Our Blog

What is New York’s notice rule?

Persons injured on another premises must prove that the owner of the premises owed a duty of care to the plaintiff, that the owner breached that duty and that the breach of this duty caused the damages or injury. Where a person is injured in a slip and fall accident, however, New York courts also require that the premises owner created the hazard or dangerous condition or that the owner had constructive notice of that condition.

An owner had constructive notice when the condition was visible or apparent and existed for a time that was sufficient for the owner to discover and correct it before the accident. Proving constructive notice requires the presentation of facts indicating the size and duration of the hazard, among other things.

For example, a U.S. District Court interpreted New York law and dismissed a case against a contracted cleaning service for an airline involving an employee who slipped and fell on a puddle in a restroom. The court found that the plaintiff relied on speculation when he could not show whether the puddle was visible and apparent.

He did not present evidence on the length of time the puddle was on the floor and that the service had the opportunity to discover the slippery surface and remedy it before the accident.

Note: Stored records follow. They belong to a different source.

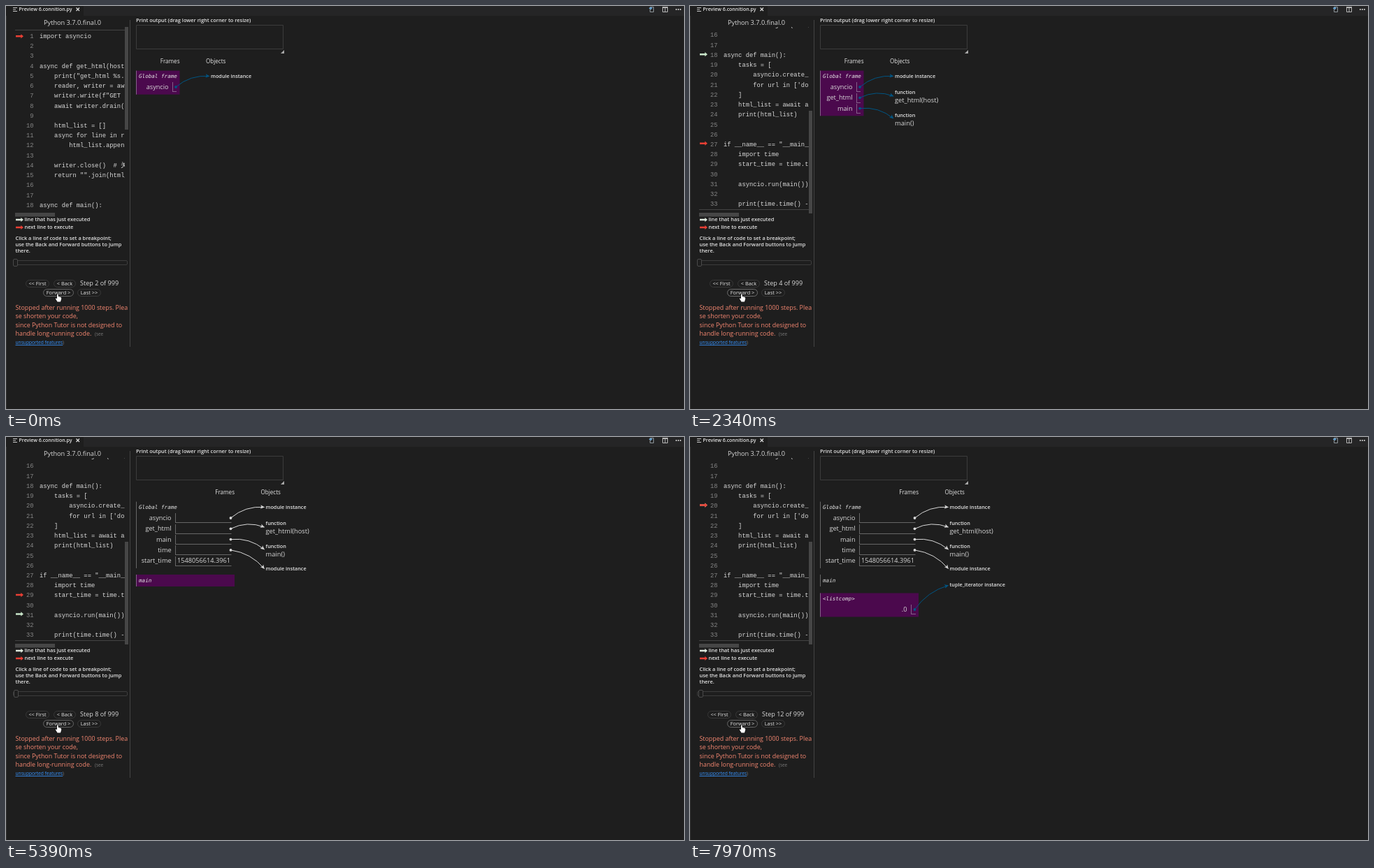
Recreate the animation shown at these times as an HTML page with a canvas. Size 970 px wide and 577 px high, loop 8000 ms.

```html
<!DOCTYPE html>
<html lang="en">
<head>
<meta charset="utf-8">
<title>Code stepper</title>
<style>
html, body { margin: 0; width: 970px; height: 577px; overflow: hidden; background: #1e1e1e; }
canvas { display: block; }
</style>
</head>
<body>
<canvas id="stage" width="970" height="577"></canvas>
<script>
const ctx = document.getElementById('stage').getContext('2d');
const LOOP = 8000, TICK = 75, SCROLL = 215;
const SANS = '"Open Sans", "Noto Sans", sans-serif';
const MONO = '"Liberation Mono", "Noto Sans CJK SC", monospace';
const LABEL = '"DejaVu Sans Mono", monospace';
const TEXT = '#d8d8d8', BRIGHT = '#e4e4e4', LINE = '#444', RED = '#e93f34', GREEN = '#c9e6ca';
const PURPLE = '#4b094d', EDGE = '#85608a', DIM_EDGE = '#666', LINK = '#005583';

// Start time of each step, beginning with step 2, and the line each step (from 1) points at.
const starts = [-110, 570, 1330, 2490, 3360, 4150, 5160, 5860, 6650, 7270, 7820];
const lines = [1, 4, 18, 27, 28, 29, 31, 18, 20, 21, 20, 20];
const presses = [420, 1100, 2340, 3190, 3980, 4920, 5610, 6480, 7040, 7650];

const code = `import asyncio


async def get_html(host):
    print("get_html %s..."
    reader, writer = await
    writer.write(f"GET / H
    await writer.drain()

    html_list = []
    async for line in read
        html_list.append(l

    writer.close()  # 关
    return "".join(html_li


async def main():
    tasks = [
        asyncio.create_tas
        for url in ['docs'
    ]
    html_list = await asyn
    print(html_list)


if __name__ == "__main__":
    import time
    start_time = time.time

    asyncio.run(main())

    print(time.time() - st`.split('\n');

const globals = [
  { name: 'asyncio', since: 2, endY: 100.5 },
  { name: 'get_html', since: 3, endY: 129, call: 'get_html(host)' },
  { name: 'main', since: 4, endY: 161, call: 'main()' },
  { name: 'time', since: 6, endY: 188.5 },
  { name: 'start_time', since: 7, value: '1548056614.3961' }
];

function text(str, x, y, size, { color = TEXT, font = SANS, style = '', align = 'left' } = {}) {
  ctx.font = `${style} ${size}px ${font}`;
  ctx.fillStyle = color;
  ctx.textAlign = align;
  ctx.fillText(str, x, y + size * 0.33);
}

const strong = (str, x, y, size = 7.4, align = 'left') =>
  text(str, x, y, size, { color: BRIGHT, style: '600', align });

function rect(x, y, w, h, color) {
  ctx.fillStyle = color;
  ctx.fillRect(x, y, w, h);
}

function box(x, y, w, h, color, radius = 0, fill) {
  ctx.beginPath();
  ctx.roundRect(x + 0.5, y + 0.5, w - 1, h - 1, radius);
  if (fill) { ctx.fillStyle = fill; ctx.fill(); }
  ctx.strokeStyle = color;
  ctx.lineWidth = 1;
  ctx.stroke();
}

function polygon(points, color) {
  ctx.beginPath();
  points.forEach(([x, y]) => ctx.lineTo(x, y));
  ctx.closePath();
  ctx.fillStyle = color;
  ctx.fill();
}

function lineArrow(y, color) {
  const shape = [[0, 3], [12, 3], [12, 0], [18, 5], [12, 10], [12, 7], [0, 7]];
  polygon(shape.map(([px, py]) => [14 + px * 0.61, y + (py - 5) * 0.62]), color);
}

function button(label, x, y, w, border = '#383838') {
  box(x, y, w, 11, border, 5);
  text(label, x + w / 2, y + 5.5, 7.4, { color: BRIGHT, style: '500', align: 'center' });
}

// Bowed connector from a value slot to an object.
function connector(x1, y1, x2, y2, color) {
  const dx = x2 - x1, dy = y2 - y1, len = Math.hypot(dx, dy);
  const cx = (x1 + x2) / 2 + dy / len * 10.5, cy = (y1 + y2) / 2 - dx / len * 10.5;
  ctx.beginPath();
  ctx.moveTo(x1, y1);
  ctx.quadraticCurveTo(cx, cy, x2, y2);
  ctx.strokeStyle = color;
  ctx.lineWidth = 1;
  ctx.stroke();
  ctx.beginPath();
  ctx.arc(x1, y1, 1.9, 0, 7);
  ctx.fillStyle = color;
  ctx.fill();
  ctx.save();
  ctx.translate(x2, y2);
  ctx.rotate(Math.atan2(y2 - cy, x2 - cx));
  polygon([[0.5, 0], [-5.5, -2.8], [-4, 0], [-5.5, 2.8]], color);
  ctx.restore();
}

function drawTopBar() {
  rect(0, 0, 970, 14, '#252526');
  rect(0, 0, 111, 14, '#1e1e1e');
  rect(0, 14, 1, 563, '#303030');
  [2, 4.5, 7].forEach((y, i) => rect(10, y, i === 1 ? 4 : 6, 1, '#c5c5c5'));
  strong('Preview 6.connition.py', 18.5, 5, 7);
  ctx.strokeStyle = '#ddd';
  ctx.lineWidth = 1.2;
  ctx.beginPath();
  ctx.moveTo(100.5, 2.5); ctx.lineTo(105, 7);
  ctx.moveTo(105, 2.5); ctx.lineTo(100.5, 7);
  ctx.stroke();
  box(921, 1, 6, 8, '#8d9499');
  polygon([[920, 2.5], [922, 2.5], [922, 1], [925, 3.2], [922, 5.4], [922, 4], [920, 4]], '#5f9fd0');
  box(939, 1, 8, 8, '#b5b5b5');
  rect(939, 1, 8, 2, '#b5b5b5');
  rect(942.5, 2, 1, 7, '#b5b5b5');
  [958, 961, 964].forEach(x => rect(x, 4, 1.8, 1.8, '#c8c8c8'));
}

const easeCubic = p => p < 0.5 ? 4 * p ** 3 : 1 - 4 * (1 - p) ** 3;
const easeSwing = p => 0.5 - Math.cos(Math.PI * p) / 2;
const clamp = p => Math.max(0, Math.min(1, p));
const arrowY = n => 43.3 + (n - 1) * 14.17;

function drawCode(step, elapsed) {
  const progress = step < 4 ? 0 : step > 4 ? 1 : easeSwing(clamp(elapsed / 300));
  const scroll = SCROLL * progress;
  ctx.save();
  ctx.beginPath();
  ctx.rect(11, 30, 159, 265);
  ctx.clip();
  ctx.translate(0, -scroll);
  rect(13, 34, 157, 1, LINE);
  rect(13, 506, 157, 1, LINE);
  code.forEach((line, i) => {
    const y = 43 + i * 14.235;
    text(i + 1, 39.5, y, 8.8, { font: MONO, color: '#858585', align: 'right' });
    text(line, 48, y, 8.8, { font: MONO });
  });
  // The trail arrow lingers, jumps under the pointer, then the pointer slides on.
  const jumped = elapsed >= 2 * TICK;
  const trail = lines[step - (jumped ? 2 : 3)];
  if (trail) lineArrow(arrowY(trail), jumped || elapsed < TICK ? GREEN : '#e8f4e8');
  const from = arrowY(lines[step - 2]), to = arrowY(lines[step - 1]);
  lineArrow(from + (to - from) * easeCubic(clamp((elapsed - 150) / 225)), RED);
  ctx.restore();
  rect(170, 30 + 120 * progress, 5, 147, '#464646');
  rect(13, 296, 57, 5.5, '#464646');
}

function drawHand() {
  ctx.beginPath();
  ctx.moveTo(73, 412.5);
  ctx.lineTo(74.5, 412.5);
  ctx.lineTo(74.8, 416);
  ctx.lineTo(78.8, 417);
  ctx.lineTo(79.3, 419);
  ctx.lineTo(78, 423.5);
  ctx.lineTo(73.5, 423.5);
  ctx.lineTo(70.8, 419);
  ctx.lineTo(71.5, 418.2);
  ctx.lineTo(73, 419.3);
  ctx.closePath();
  ctx.fillStyle = '#fff';
  ctx.strokeStyle = '#111';
  ctx.lineWidth = 1.2;
  ctx.lineJoin = 'round';
  ctx.stroke();
  ctx.fill();
}

function drawControls(step, pressed) {
  text('Python 3.7.0.final.0', 54, 23.5, 9.2);
  lineArrow(306, '#dde8dd');
  strong('line that has just executed', 26.5, 306);
  lineArrow(317, RED);
  strong('next line to execute', 26.5, 317);
  strong('Click a line of code to set a breakpoint;', 13.5, 333);
  strong('use the Back and Forward buttons to jump', 13.5, 342);
  strong('there.', 13.5, 351);

  box(10, 364, 164, 7, '#3c3c3c', 1.5);
  box(10 + Math.round((step - 2) * 0.18), 362, 7, 11, '#4a4a4a', 1.5, '#1e1e1e');

  const shift = step > 9 ? -3 : 0;
  button('<< First', 28 + shift, 392, 34);
  button('< Back', 68 + shift, 392, 32);
  text(`Step ${step} of 999`, 106 + shift, 397.5, 9.05);
  button('Forward >', 53, 405, 44, pressed ? '#6c6c6c' : '#646464');
  button('Last >>', 102, 405, 34);
  drawHand();

  const error = { color: '#f48771' };
  ['Stopped after running 1000 steps. Plea', 'se shorten your code,',
    'since Python Tutor is not designed to', 'handle long-running code.']
    .forEach((str, i) => text(str, 13.5, 432 + i * 12.3, 8.9, error));
  text('(see', 127, 470, 6.4, { color: '#777' });
  text('unsupported features', 13.5, 482, 6.65, { color: '#3794ff' });
  rect(13.5, 485, 67.5, 0.8, '#3794ff');
  text(')', 81, 482, 6.65, { color: '#777' });
  rect(177, 20, 1, 468, LINE);
}

function drawFrame(title, y, w, h, active) {
  if (active) rect(186, y, w, h, PURPLE);
  rect(186, y, 1, h, active ? EDGE : DIM_EDGE);
  text(title, 190, y + 8, 7.6, { font: LABEL, style: 'italic', color: BRIGHT });
}

function drawSlot(name, x, right, y, color) {
  const bottom = Math.round(y + 6.4);
  text(name, x - 5.5, y, 9.15, { align: 'right' });
  rect(x, bottom - 13, 1, 13, color);
  rect(x, bottom, right - x, 1, color);
}

function drawHeap(step) {
  const wide = step >= 7, shift = wide ? 78.5 : 0;
  const objects = 293 + shift, tip = 291 + shift, dot = 243 + shift;
  strong('Print output (drag lower right corner to resize)', 186, 21);
  box(186, 27, 211, 35, '#3c3c3c');
  polygon([[398, 63], [398, 68], [393, 68]], '#aaa');
  text('Frames', 248.5 + shift, 79, 8.1, { align: 'right', color: BRIGHT });
  text('Objects', 286 + shift, 79, 8.1, { color: BRIGHT });

  const shown = globals.filter(v => v.since <= step);
  const width = wide ? 141 : 62.5;
  const inMain = step >= 8, inList = step >= 11;
  const wire = inMain ? '#d8d8d8' : LINK;
  drawFrame('Global frame', 92.6, width, 18.8 + shown.length * 15.3, !inMain);
  if (inMain) drawFrame('main', 197, width, 17, !inList);
  if (inList) drawFrame('<listcomp>', 223.5, width, 34, true);

  shown.forEach((v, i) => {
    const y = 116 + i * 15.3;
    drawSlot(v.name, wide ? 242 : 238, 244 + shift, y, inMain ? DIM_EDGE : EDGE);
    if (v.value) {
      text(v.value, 245, y, 9.2);
      return;
    }
    connector(dot, y, tip, v.endY, wire);
    if (v.call) {
      const top = v.name === 'main' ? 156.5 : 123.5;
      strong('function', objects, top, 7.25);
      text(v.call, objects, top + 11, 9.3);
    } else {
      strong('module instance', objects, v.endY, 7.25);
    }
  });
  if (inList) {
    drawSlot('.0', 316, 323, 247, EDGE);
    connector(dot, 247, tip, 212.5, LINK);
    strong('tuple_iterator instance', objects, 212, 7.25);
  }
}

function draw(t) {
  const index = starts.findLastIndex(start => start <= t);
  const elapsed = Math.floor((t - starts[index]) / TICK) * TICK;
  const step = index + 2;
  const pressed = presses.some(p => p <= t && p > starts[index]);
  rect(0, 0, 970, 577, '#1e1e1e');
  drawTopBar();
  drawCode(step, elapsed);
  drawControls(step, pressed);
  drawHeap(step);
}

function tick() {
  draw(performance.now() % LOOP);
  requestAnimationFrame(tick);
}
tick();
</script>
</body>
</html>
```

In fact, the service’s employees policed or inspected the restroom each hour.

In an earlier case, a New York court ruled that the premises owner did not have actual or constructive notice of a hazard and dismissed a negligence case against a supermarket where a customer slipped on grapes that fell on the floor. That court ruled that the customer could not show how long the produce was on the floor before the accident. The supermarket’s employees also routinely cleaned up or inspected that area of the supermarket.

Slip and fall cases often include these specific issues which can lead to the dismissal of a case. To help assure that compensation may be awarded or that a premises liability case can proceed to trial, a victim of landlord negligence should promptly seek legal assistance.

Source: LEAGLE, “Doona v. OneSource Holdings, Inc., 680 F. Supp. 2d (E.D. NY, 2010),” Assessed March 23, 2015